**WHAT THIS TASK INVOLVES**
Pick every line from the data that holds the word "edge".

**EXCERPTED RECORDS**
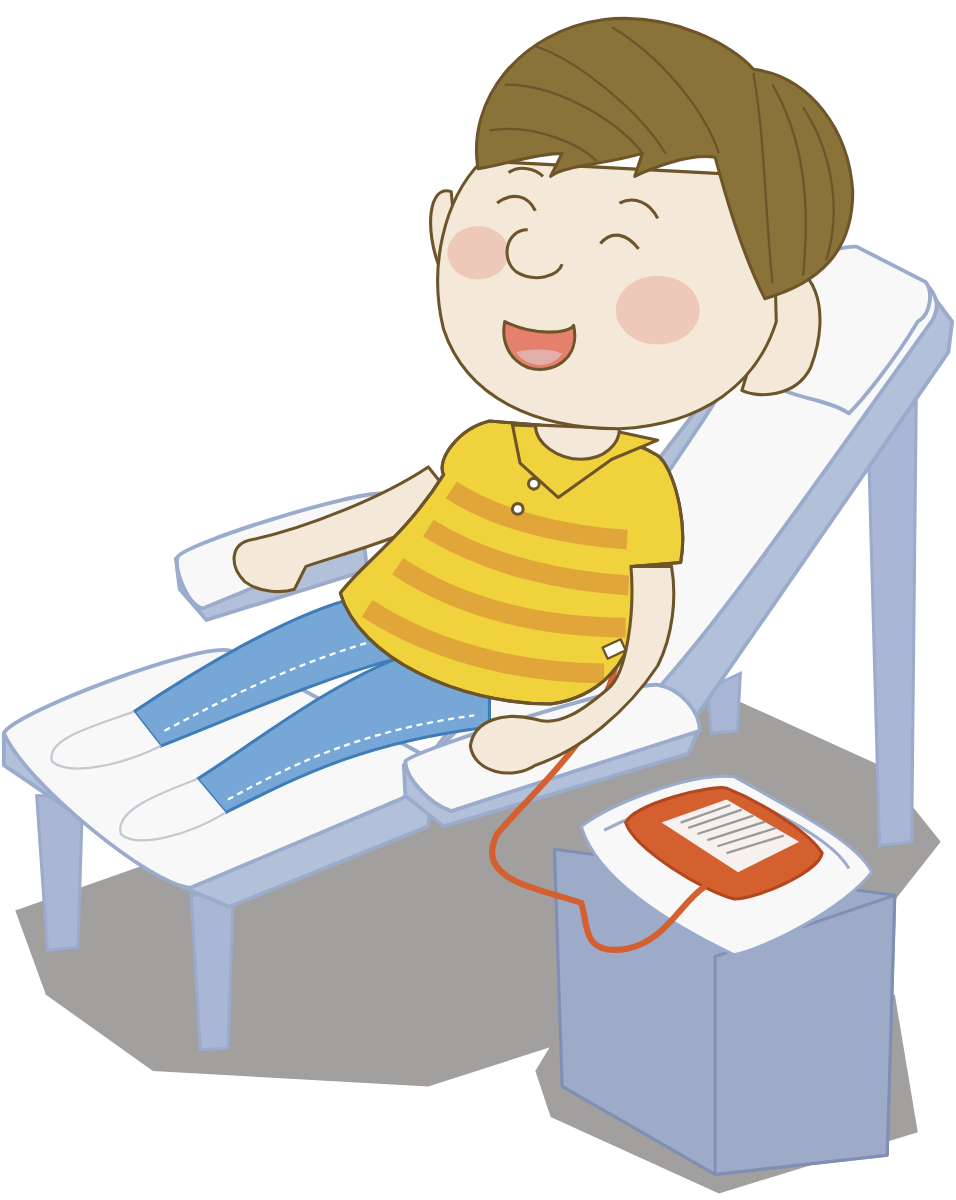
<!DOCTYPE html>
<html lang="en">
<head>
<meta charset="utf-8">
<title>Blood Donation</title>
<link rel="stylesheet" href="https://fonts.googleapis.com/css2?family=Nunito&display=swap">
<style>
:root{
--bg:#ffffff;--floor:#a29f9f;--chair:#f8f8f8;--chair-edge:#b3c0d9;--chair-line:#9aabcc;--leg:#a9b6d6;
--box:#9dabc8;--box-line:#7f8fb3;--bag:#d45f2f;--bag-dark:#b4461f;--label:#f6f1ee;
--skin:#f4e9d9;--skin-shade:#e8cdb4;--ink:#6e5429;--hair:#8a7339;--cheek:#eec8b8;--mouth:#e5806d;--tongue:#e2aeaa;
--shirt:#f0d23c;--stripe:#e1a63a;--pants:#76a7d7;--pants-edge:#3f7db8;
}
html,body{margin:0;padding:0;overflow:hidden;background:var(--bg);font-family:'Nunito',sans-serif}
.canvas{width:956px;height:1200px;display:block}
</style>
</head>
<body>
<svg class="canvas" viewBox="0 0 1250 1568" role="img" aria-label="Smiling boy donating blood on a reclining chair">
<g id="floor-shadow" fill="var(--floor)">
<path d="M20,1190 L560,1000 L930,900 L1150,1000 L1230,1100 L1120,1240 L560,1420 L200,1400 L60,1300 Z"/>
<path d="M700,1400 L760,1300 L1170,1300 L1200,1480 L940,1560 L720,1460 Z"/>
</g>
<g id="chair-legs" fill="var(--leg)" stroke="var(--chair-line)" stroke-width="4">
<path d="M48,1040 L108,1040 L102,1238 L62,1242 Z"/>
<path d="M250,1170 L305,1170 L298,1370 L262,1372 Z"/>
<path d="M1135,560 L1198,520 L1192,1100 L1150,1105 Z"/>
<path d="M925,900 L968,880 L964,955 L930,958 Z"/>
</g>
<g id="chair" stroke="var(--chair-line)" stroke-width="5" stroke-linejoin="round">
<path fill="var(--chair-edge)" d="M560,990 L1000,420 L1120,330 L1215,380 L1245,420 L1240,460 L880,980 Z"/>
<path fill="var(--chair-edge)" d="M5,960 L5,1000 L240,1160 L300,1185 L560,1080 L565,1030 Z"/>
<path fill="var(--chair)" d="M5,958 C20,930 260,840 300,850 L560,990 C560,1020 540,1040 510,1050 L250,1160 C200,1160 30,1020 5,958 Z"/>
<path fill="var(--chair)" d="M560,990 C660,900 820,720 1000,420 C1040,360 1080,330 1120,328 L1210,370 C1225,385 1230,400 1218,420 C1060,640 950,800 860,900 Z"/>
<path fill="var(--chair)" d="M1000,420 C1030,360 1080,320 1120,322 L1210,368 C1220,380 1218,410 1200,420 C1170,470 1130,520 1110,540 C1080,520 1030,520 1010,500 Z"/>
<path fill="var(--chair-edge)" d="M230,730 L235,770 L270,810 L480,745 L475,700 Z"/>
<path fill="var(--chair)" d="M232,728 C240,710 470,640 500,645 C520,650 530,670 520,690 L265,795 C245,790 228,745 232,728 Z"/>
<path fill="var(--chair-edge)" d="M528,1000 L530,1040 L580,1080 L900,985 L915,950 Z"/>
<path fill="var(--chair)" d="M530,995 C540,980 830,890 860,895 C890,900 915,930 915,955 L590,1060 C560,1050 530,1015 530,995 Z"/>
</g>
<g id="donation-box" stroke="var(--box-line)" stroke-width="4" stroke-linejoin="round">
<path fill="var(--box)" d="M725,1110 L1170,1170 L1160,1510 L935,1535 L735,1420 Z"/>
<path fill="var(--box)" d="M935,1250 L1170,1170 L1160,1510 L935,1535 Z" opacity=".9"/>
<path fill="var(--chair)" stroke="var(--chair-line)" d="M760,1080 C800,1050 900,1010 960,1015 C1040,1060 1120,1100 1140,1140 C1100,1190 1000,1240 960,1248 C880,1210 780,1150 760,1080 Z"/>
<path fill="none" stroke="var(--chair-line)" d="M790,1085 C840,1060 920,1030 960,1035 C1030,1070 1090,1100 1110,1135"/>
</g>
<g id="blood-bag">
<path fill="var(--bag)" stroke="var(--bag-dark)" stroke-width="4" d="M818,1075 C830,1050 930,1025 950,1030 C1000,1050 1060,1090 1075,1115 C1070,1140 990,1175 960,1175 C920,1165 830,1110 818,1075 Z"/>
<path fill="var(--label)" d="M865,1075 L950,1045 L1045,1100 L965,1140 Z"/>
<g stroke="#999" stroke-width="3">
<path d="M890,1075 L955,1052"/><path d="M900,1082 L970,1058"/><path d="M912,1090 L985,1066"/><path d="M925,1098 L1000,1074"/><path d="M938,1106 L1015,1082"/><path d="M950,1115 L1025,1092"/>
</g>
</g>
<path id="tube" fill="none" stroke="var(--bag)" stroke-width="8" stroke-linecap="round" d="M808,855 C790,960 700,1030 650,1090 C620,1150 700,1160 760,1180 C770,1210 760,1250 820,1240 C870,1230 890,1180 920,1160"/>
<g id="boy" stroke="var(--ink)" stroke-width="4" stroke-linejoin="round">
<path fill="var(--skin)" d="M560,610 C500,650 400,690 330,705 C300,710 300,740 320,760 C340,775 370,775 385,770 L400,740 C460,720 540,700 600,660 Z"/>
<path fill="var(--pants)" stroke="var(--pants-edge)" d="M470,780 C380,800 250,880 175,930 L210,975 C300,940 410,890 520,860 Z"/>
<path fill="var(--pants)" stroke="var(--pants-edge)" d="M520,860 C420,900 320,980 258,1018 L295,1062 C380,1020 470,970 640,950 L640,900 Z"/>
<g fill="none" stroke="#fff" stroke-width="3" stroke-dasharray="8 6">
<path d="M215,955 C300,910 380,870 480,840"/><path d="M298,1045 C380,1000 470,955 620,935"/>
</g>
<g fill="var(--chair)" stroke="#c5c8d0" stroke-width="3">
<path d="M175,930 C120,950 60,965 68,995 C90,1015 160,1000 210,975"/>
<path d="M258,1018 C200,1040 150,1060 158,1090 C180,1110 250,1090 295,1062"/>
</g>
<path fill="var(--shirt)" d="M640,550 C600,560 570,600 580,620 C530,700 470,740 445,775 C470,860 600,920 720,920 C790,910 820,860 825,830 L830,740 L890,735 C900,680 880,610 860,595 C820,570 760,560 700,555 Z"/>
<g fill="none" stroke="var(--stripe)" stroke-width="26">
<path d="M590,640 C650,680 740,700 820,705"/><path d="M560,690 C640,740 740,760 822,765"/><path d="M520,740 C610,800 720,820 818,820"/><path d="M480,795 C580,860 700,880 790,880"/>
</g>
<path fill="none" d="M640,550 C600,560 570,600 580,620 C530,700 470,740 445,775 C470,860 600,920 720,920 C790,910 820,860 825,830 L830,740 L890,735 C900,680 880,610 860,595 C820,570 760,560 700,555 Z"/>
<path fill="var(--shirt)" d="M670,555 L680,605 L730,650 L800,600 L860,575 L790,560 Z"/>
<circle cx="698" cy="632" r="7" fill="#fff"/><circle cx="677" cy="665" r="7" fill="#fff"/>
<path fill="var(--skin)" d="M825,740 C830,800 820,880 795,900 C760,930 730,950 700,940 C660,930 620,940 615,975 C620,1010 670,1020 700,1000 C760,980 820,930 860,870 C880,830 885,780 878,740 Z"/>
<path fill="var(--skin)" d="M700,555 C700,580 730,600 760,600 C790,600 810,580 810,560 Z"/>
<rect x="790" y="840" width="26" height="16" fill="#fff" stroke-width="3" transform="rotate(-25 803 848)"/>
<path fill="var(--skin)" d="M590,250 C560,240 555,300 575,350 L600,360 Z"/>
<path fill="var(--skin)" d="M1020,350 C1060,340 1090,400 1060,480 C1040,520 990,520 970,510 Z"/>
<path fill="var(--skin)" d="M630,210 C580,260 560,350 580,430 C610,520 700,560 810,560 C920,555 990,500 1015,420 L1010,230 Z"/>
<path fill="var(--hair)" d="M625,220 C610,130 680,40 790,25 C880,15 960,60 985,90 C1060,100 1110,170 1115,250 C1115,330 1070,370 1000,390 C970,330 950,260 935,205 C900,200 850,220 830,230 L840,200 C790,215 740,215 720,230 L735,200 C700,200 660,215 625,220 Z"/>
<g fill="none" stroke-width="3">
<path d="M700,60 C760,80 840,150 870,200"/><path d="M660,110 C740,110 820,170 840,200"/><path d="M640,170 C700,160 760,190 780,210"/><path d="M800,35 C860,70 920,140 940,200"/><path d="M985,95 C1000,180 1000,270 1010,370"/><path d="M1010,110 C1050,180 1060,260 1050,360"/><path d="M1050,140 C1090,200 1100,280 1080,340"/>
</g>
<ellipse cx="625" cy="330" rx="40" ry="35" fill="var(--cheek)" stroke="none"/>
<ellipse cx="860" cy="405" rx="55" ry="45" fill="var(--cheek)" stroke="none"/>
<path fill="none" d="M650,265 C670,250 690,255 700,275"/><path fill="none" d="M785,318 C800,300 820,305 835,325"/>
<path fill="none" d="M665,225 C680,215 700,220 710,230"/><path fill="none" d="M810,265 C830,255 850,265 860,285"/>
<path fill="var(--skin)" d="M690,300 C660,300 655,340 675,355 C700,370 730,360 735,345"/>
<path fill="var(--mouth)" d="M660,420 C700,440 745,435 750,425 C760,470 720,490 690,480 C665,470 655,445 660,420 Z"/>
<path fill="var(--tongue)" stroke="none" d="M675,460 C690,455 720,455 735,462 C720,482 690,482 675,460 Z"/>
</g>
</svg>
</body>
</html>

**OUTPUT**
--bg:#ffffff;--floor:#a29f9f;--chair:#f8f8f8;--chair-edge:#b3c0d9;--chair-line:#9aabcc;--leg:#a9b6d6;
--shirt:#f0d23c;--stripe:#e1a63a;--pants:#76a7d7;--pants-edge:#3f7db8;
<path fill="var(--chair-edge)" d="M560,990 L1000,420 L1120,330 L1215,380 L1245,420 L1240,460 L880,980 Z"/>
<path fill="var(--chair-edge)" d="M5,960 L5,1000 L240,1160 L300,1185 L560,1080 L565,1030 Z"/>
<path fill="var(--chair-edge)" d="M230,730 L235,770 L270,810 L480,745 L475,700 Z"/>
<path fill="var(--chair-edge)" d="M528,1000 L530,1040 L580,1080 L900,985 L915,950 Z"/>
<path fill="var(--pants)" stroke="var(--pants-edge)" d="M470,780 C380,800 250,880 175,930 L210,975 C300,940 410,890 520,860 Z"/>
<path fill="var(--pants)" stroke="var(--pants-edge)" d="M520,860 C420,900 320,980 258,1018 L295,1062 C380,1020 470,970 640,950 L640,900 Z"/>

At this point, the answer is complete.